It is nearly impossible to find the female ideal in a period piece until about 10 years later. For example, the other night, I surfed past Butch Cassidy and the Sundance Kid from the late 60's. At the time, it looked like it took place 100 years in the past in the wild west, but if you watch it now, you see that the make-up and hair styles and even the cut of the clothes, not to mention the choice of actors (poor Katherine Ross was so much the 60's ideal that her stellar career pretty much hit a dead end when styles changed a few years later) is very much of the 1960's. A period piece made today, no matter how meticulous, would still have signs of today, but we are so immersed in today that we can't see it yet.

I see your point about detail oriented and it's very interesting. In fact, I wonder if that is what will end up being the telling sign of period pieces from the 2000's. However, in all eras there is the ideal and reality. Of the 300 million of us, I guess there are enough thousands who feel that these details are important, so that profitable businesses can be built around them, but how can you possibly think that it is an expectation? Even many Hollywood actresses are refusing to go along with all that. In fact, I'm starting to notice a new trend--women who defend their decision to age. I guess this was inevitable with the ready availability of all these ways to change yourself, but I can see how it might become tedious in its own way.

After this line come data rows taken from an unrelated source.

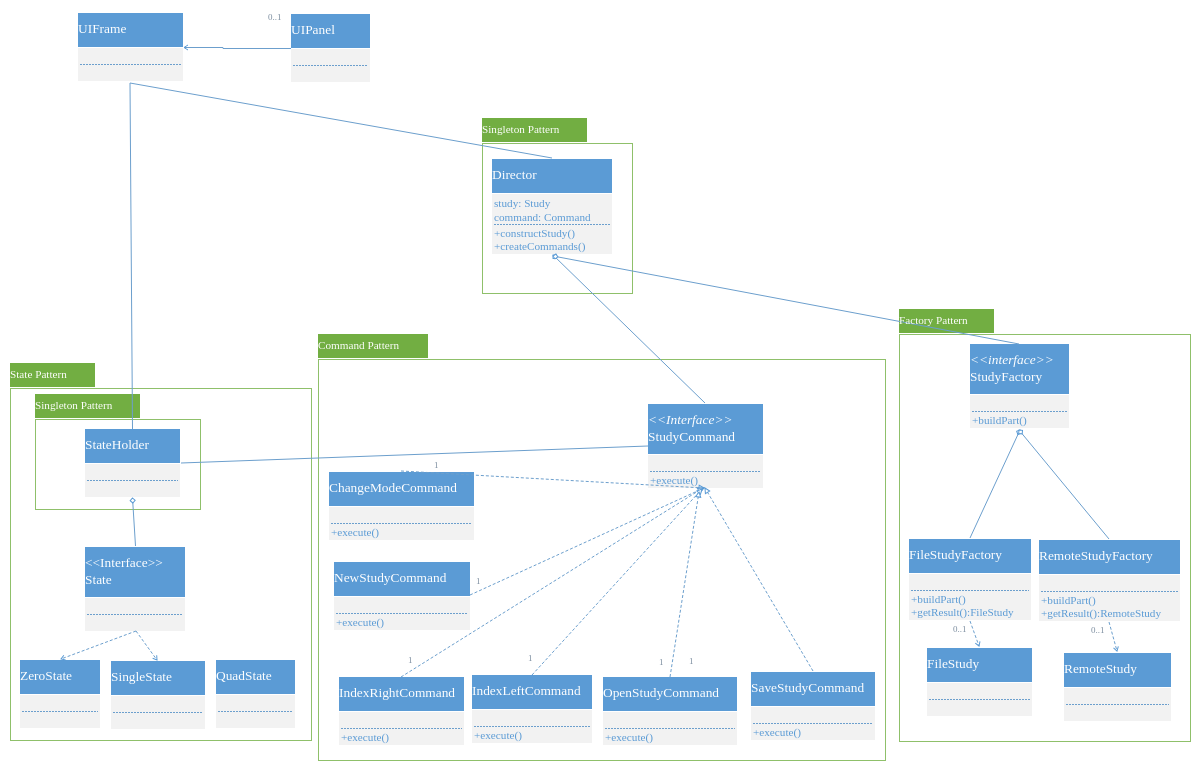
<!DOCTYPE html>
<html lang="en">
<head>
<meta charset="utf-8">
<title>Study class diagram</title>
<style>
:root {
  --blue: #5b9bd5;
  --line: #6c9fcd;
  --green: #72ae42;
  --frame: #8fc06a;
  --panel: #f2f2f2;
  --paper: #ffffff;
}
* { box-sizing: border-box; margin: 0; padding: 0; }
body { background: var(--paper); overflow: hidden; }
.diagram {
  position: relative;
  width: 1200px;
  height: 770px;
  overflow: hidden;
  background: var(--paper);
  font-family: "Liberation Serif", "Noto Serif", serif;
}
.package, .class, .multiplicity {
  position: absolute;
  left: var(--x);
  top: var(--y);
  white-space: nowrap;
}
.package { width: var(--w); height: var(--h); display: flex; flex-direction: column; }
.package h2 {
  width: var(--tab);
  height: 24px;
  margin-bottom: 1px;
  background: var(--green);
  color: var(--paper);
  font-size: 11.2px;
  font-weight: 400;
  line-height: 23px;
}
.package div { flex: 1; border: 1px solid var(--frame); }
.package h2 span, .class h3 span, .members li { position: relative; z-index: 1; }
.class { width: var(--w); }
.class h3 {
  display: flex;
  flex-direction: column;
  justify-content: center;
  height: 34px;
  margin-bottom: 1px;
  padding-bottom: 4px;
  background: var(--blue);
  color: var(--paper);
  font-size: 13.4px;
  font-weight: 400;
  line-height: 17px;
}
.class.interface h3 { height: 50px; padding-bottom: 2px; }
.members {
  min-height: 33px;
  padding: 0 2px 1px;
  background: var(--panel);
  color: var(--blue);
  font-size: 11.2px;
  line-height: 13px;
}
.members ul { list-style: none; }
.attributes {
  min-height: 17px;
  padding-bottom: 1px;
  background: repeating-linear-gradient(90deg, var(--line) 0 2px, transparent 2px 3px) left bottom / 100% 1px no-repeat;
  line-height: 13.5px;
}
.attributes li:first-child { padding-top: 3px; }
.operations { padding-top: 2px; }
.relations { position: absolute; left: 0; top: 0; fill: none; stroke: var(--line); stroke-width: 1; }
.relations .dashed { stroke-dasharray: 3 2; }
.relations marker path { stroke: var(--blue); stroke-dasharray: none; }
.multiplicity { color: #7d8ea0; font-size: 9px; line-height: 10px; }
</style>
</head>
<body>
<main class="diagram">

  <section class="package" style="--x:482px;--y:118px;--w:151px;--h:176px;--tab:105px"><h2><span>Singleton Pattern</span></h2><div></div></section>
  <section class="package" style="--x:899px;--y:309px;--w:292px;--h:433px;--tab:95px"><h2><span>Factory Pattern</span></h2><div></div></section>
  <section class="package" style="--x:318px;--y:334px;--w:568px;--h:427px;--tab:110px"><h2><span>Command Pattern</span></h2><div></div></section>
  <section class="package" style="--x:10px;--y:363px;--w:302px;--h:378px;--tab:85px"><h2><span>State Pattern</span></h2><div></div></section>
  <section class="package" style="--x:35px;--y:394px;--w:166px;--h:116px;--tab:105px"><h2><span>Singleton Pattern</span></h2><div></div></section>

  <article class="class" style="--x:78px;--y:13px;--w:105px">
    <h3><span>UIFrame</span></h3>
    <div class="members"><ul class="attributes"></ul></div>
  </article>
  <article class="class" style="--x:291px;--y:14px;--w:79px">
    <h3><span>UIPanel</span></h3>
    <div class="members"><ul class="attributes"></ul></div>
  </article>

  <article class="class" style="--x:492px;--y:159px;--w:120px">
    <h3><span>Director</span></h3>
    <div class="members">
      <ul class="attributes"><li>study: Study</li><li>command: Command</li></ul>
      <ul class="operations"><li>+constructStudy()</li><li>+createCommands()</li></ul>
    </div>
  </article>

  <article class="class interface" style="--x:970px;--y:344px;--w:99px">
    <h3><span><i>&lt;&lt;interface&gt;&gt;</i></span><span>StudyFactory</span></h3>
    <div class="members"><ul class="attributes"></ul><ul class="operations"><li>+buildPart()</li></ul></div>
  </article>
  <article class="class" style="--x:909px;--y:539px;--w:122px">
    <h3><span>FileStudyFactory</span></h3>
    <div class="members"><ul class="attributes"></ul><ul class="operations"><li>+buildPart()</li><li>+getResult():FileStudy</li></ul></div>
  </article>
  <article class="class" style="--x:1039px;--y:540px;--w:141px">
    <h3><span>RemoteStudyFactory</span></h3>
    <div class="members"><ul class="attributes"></ul><ul class="operations"><li>+buildPart()</li><li>+getResult():RemoteStudy</li></ul></div>
  </article>
  <article class="class" style="--x:927px;--y:648px;--w:105px">
    <h3><span>FileStudy</span></h3>
    <div class="members"><ul class="attributes"></ul></div>
  </article>
  <article class="class" style="--x:1064px;--y:653px;--w:107px">
    <h3><span>RemoteStudy</span></h3>
    <div class="members"><ul class="attributes"></ul></div>
  </article>

  <article class="class interface" style="--x:648px;--y:404px;--w:115px">
    <h3><span><i>&lt;&lt;Interface&gt;&gt;</i></span><span>StudyCommand</span></h3>
    <div class="members"><ul class="attributes"></ul><ul class="operations"><li>+execute()</li></ul></div>
  </article>
  <article class="class" style="--x:329px;--y:472px;--w:145px">
    <h3><span>ChangeModeCommand</span></h3>
    <div class="members"><ul class="attributes"></ul><ul class="operations"><li>+execute()</li></ul></div>
  </article>
  <article class="class" style="--x:334px;--y:562px;--w:136px">
    <h3><span>NewStudyCommand</span></h3>
    <div class="members"><ul class="attributes"></ul><ul class="operations"><li>+execute()</li></ul></div>
  </article>
  <article class="class" style="--x:339px;--y:677px;--w:125px">
    <h3><span>IndexRightCommand</span></h3>
    <div class="members"><ul class="attributes"></ul><ul class="operations"><li>+execute()</li></ul></div>
  </article>
  <article class="class" style="--x:472px;--y:675px;--w:120px">
    <h3><span>IndexLeftCommand</span></h3>
    <div class="members"><ul class="attributes"></ul><ul class="operations"><li>+execute()</li></ul></div>
  </article>
  <article class="class" style="--x:603px;--y:677px;--w:134px">
    <h3><span>OpenStudyCommand</span></h3>
    <div class="members"><ul class="attributes"></ul><ul class="operations"><li>+execute()</li></ul></div>
  </article>
  <article class="class" style="--x:751px;--y:672px;--w:124px">
    <h3><span>SaveStudyCommand</span></h3>
    <div class="members"><ul class="attributes"></ul><ul class="operations"><li>+execute()</li></ul></div>
  </article>

  <article class="class" style="--x:85px;--y:429px;--w:95px">
    <h3><span>StateHolder</span></h3>
    <div class="members"><ul class="attributes"></ul></div>
  </article>
  <article class="class interface" style="--x:85px;--y:547px;--w:100px">
    <h3><span>&lt;&lt;Interface&gt;&gt;</span><span>State</span></h3>
    <div class="members"><ul class="attributes"></ul></div>
  </article>
  <article class="class" style="--x:20px;--y:660px;--w:80px">
    <h3><span>ZeroState</span></h3>
    <div class="members"><ul class="attributes"></ul></div>
  </article>
  <article class="class" style="--x:111px;--y:661px;--w:94px">
    <h3><span>SingleState</span></h3>
    <div class="members"><ul class="attributes"></ul></div>
  </article>
  <article class="class" style="--x:216px;--y:660px;--w:79px">
    <h3><span>QuadState</span></h3>
    <div class="members"><ul class="attributes"></ul></div>
  </article>

  <svg class="relations" width="1200" height="770" viewBox="0 0 1200 770" aria-hidden="true">
    <defs>
      <marker id="open-arrow" markerUnits="userSpaceOnUse" markerWidth="8" markerHeight="8" refX="6" refY="4" orient="auto">
        <path d="M2 1.5L6 4L2 6.5"/>
      </marker>
      <marker id="diamond" markerUnits="userSpaceOnUse" markerWidth="8" markerHeight="8" refX="1" refY="4" orient="auto">
        <path d="M1 4L3.5 1.5L6 4L3.5 6.5Z" fill="#fff"/>
      </marker>
      <marker id="triangle" markerUnits="userSpaceOnUse" markerWidth="9" markerHeight="8" refX="7" refY="4" orient="auto">
        <path d="M2 1.5L7 4L2 6.5Z" fill="#fff"/>
      </marker>
    </defs>
    <g class="associations">
      <path d="M291 48.5H223V47.5H184" marker-end="url(#open-arrow)"/>
      <line x1="130" y1="83" x2="552" y2="158"/>
      <line x1="130" y1="83" x2="132.5" y2="429"/>
      <line x1="181" y1="463" x2="648" y2="446"/>
    </g>
    <g class="aggregations">
      <line x1="553" y1="255" x2="705" y2="403" marker-start="url(#diamond)"/>
      <line x1="553" y1="256" x2="1019" y2="344" marker-start="url(#diamond)"/>
      <line x1="132.5" y1="498" x2="135.5" y2="546" marker-start="url(#diamond)"/>
      <line x1="1020" y1="430" x2="970" y2="538" marker-start="url(#diamond)"/>
      <line x1="1019" y1="430" x2="1109" y2="539" marker-start="url(#diamond)"/>
    </g>
    <g class="dashed">
      <line x1="136" y1="631" x2="61" y2="659" marker-end="url(#open-arrow)"/>
      <line x1="136" y1="631" x2="157" y2="660" marker-end="url(#open-arrow)"/>
      <line x1="970" y1="621" x2="979" y2="646" marker-end="url(#open-arrow)"/>
      <line x1="1109" y1="622" x2="1117" y2="651" marker-end="url(#open-arrow)"/>
      <line x1="401" y1="471" x2="704" y2="488" marker-end="url(#triangle)"/>
      <line x1="470" y1="595" x2="704" y2="488" marker-end="url(#triangle)"/>
      <line x1="401" y1="677" x2="703" y2="488" marker-end="url(#triangle)"/>
      <line x1="532" y1="675" x2="702" y2="489" marker-end="url(#triangle)"/>
      <line x1="670" y1="677" x2="699" y2="492" marker-end="url(#triangle)"/>
      <line x1="813" y1="671" x2="705" y2="488" marker-end="url(#triangle)"/>
    </g>
  </svg>

  <span class="multiplicity" style="--x:268px;--y:12px">0..1</span>
  <span class="multiplicity" style="--x:434px;--y:460px">1</span>
  <span class="multiplicity" style="--x:476px;--y:576px">1</span>
  <span class="multiplicity" style="--x:408px;--y:655px">1</span>
  <span class="multiplicity" style="--x:528px;--y:653px">1</span>
  <span class="multiplicity" style="--x:659px;--y:657px">1</span>
  <span class="multiplicity" style="--x:689px;--y:656px">1</span>
  <span class="multiplicity" style="--x:953px;--y:624px">0..1</span>
  <span class="multiplicity" style="--x:1091px;--y:625px">0..1</span>
</main>
</body>
</html>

As far as getting more accurate at making period pieces--there have always been movies that tried very hard to be realistic, but something usually gives them away (I wonder what will give Mad Men away), and then there's the more interesting case of movies where they choose to not make it look quite of its period on purpose (see part 2 of this entry).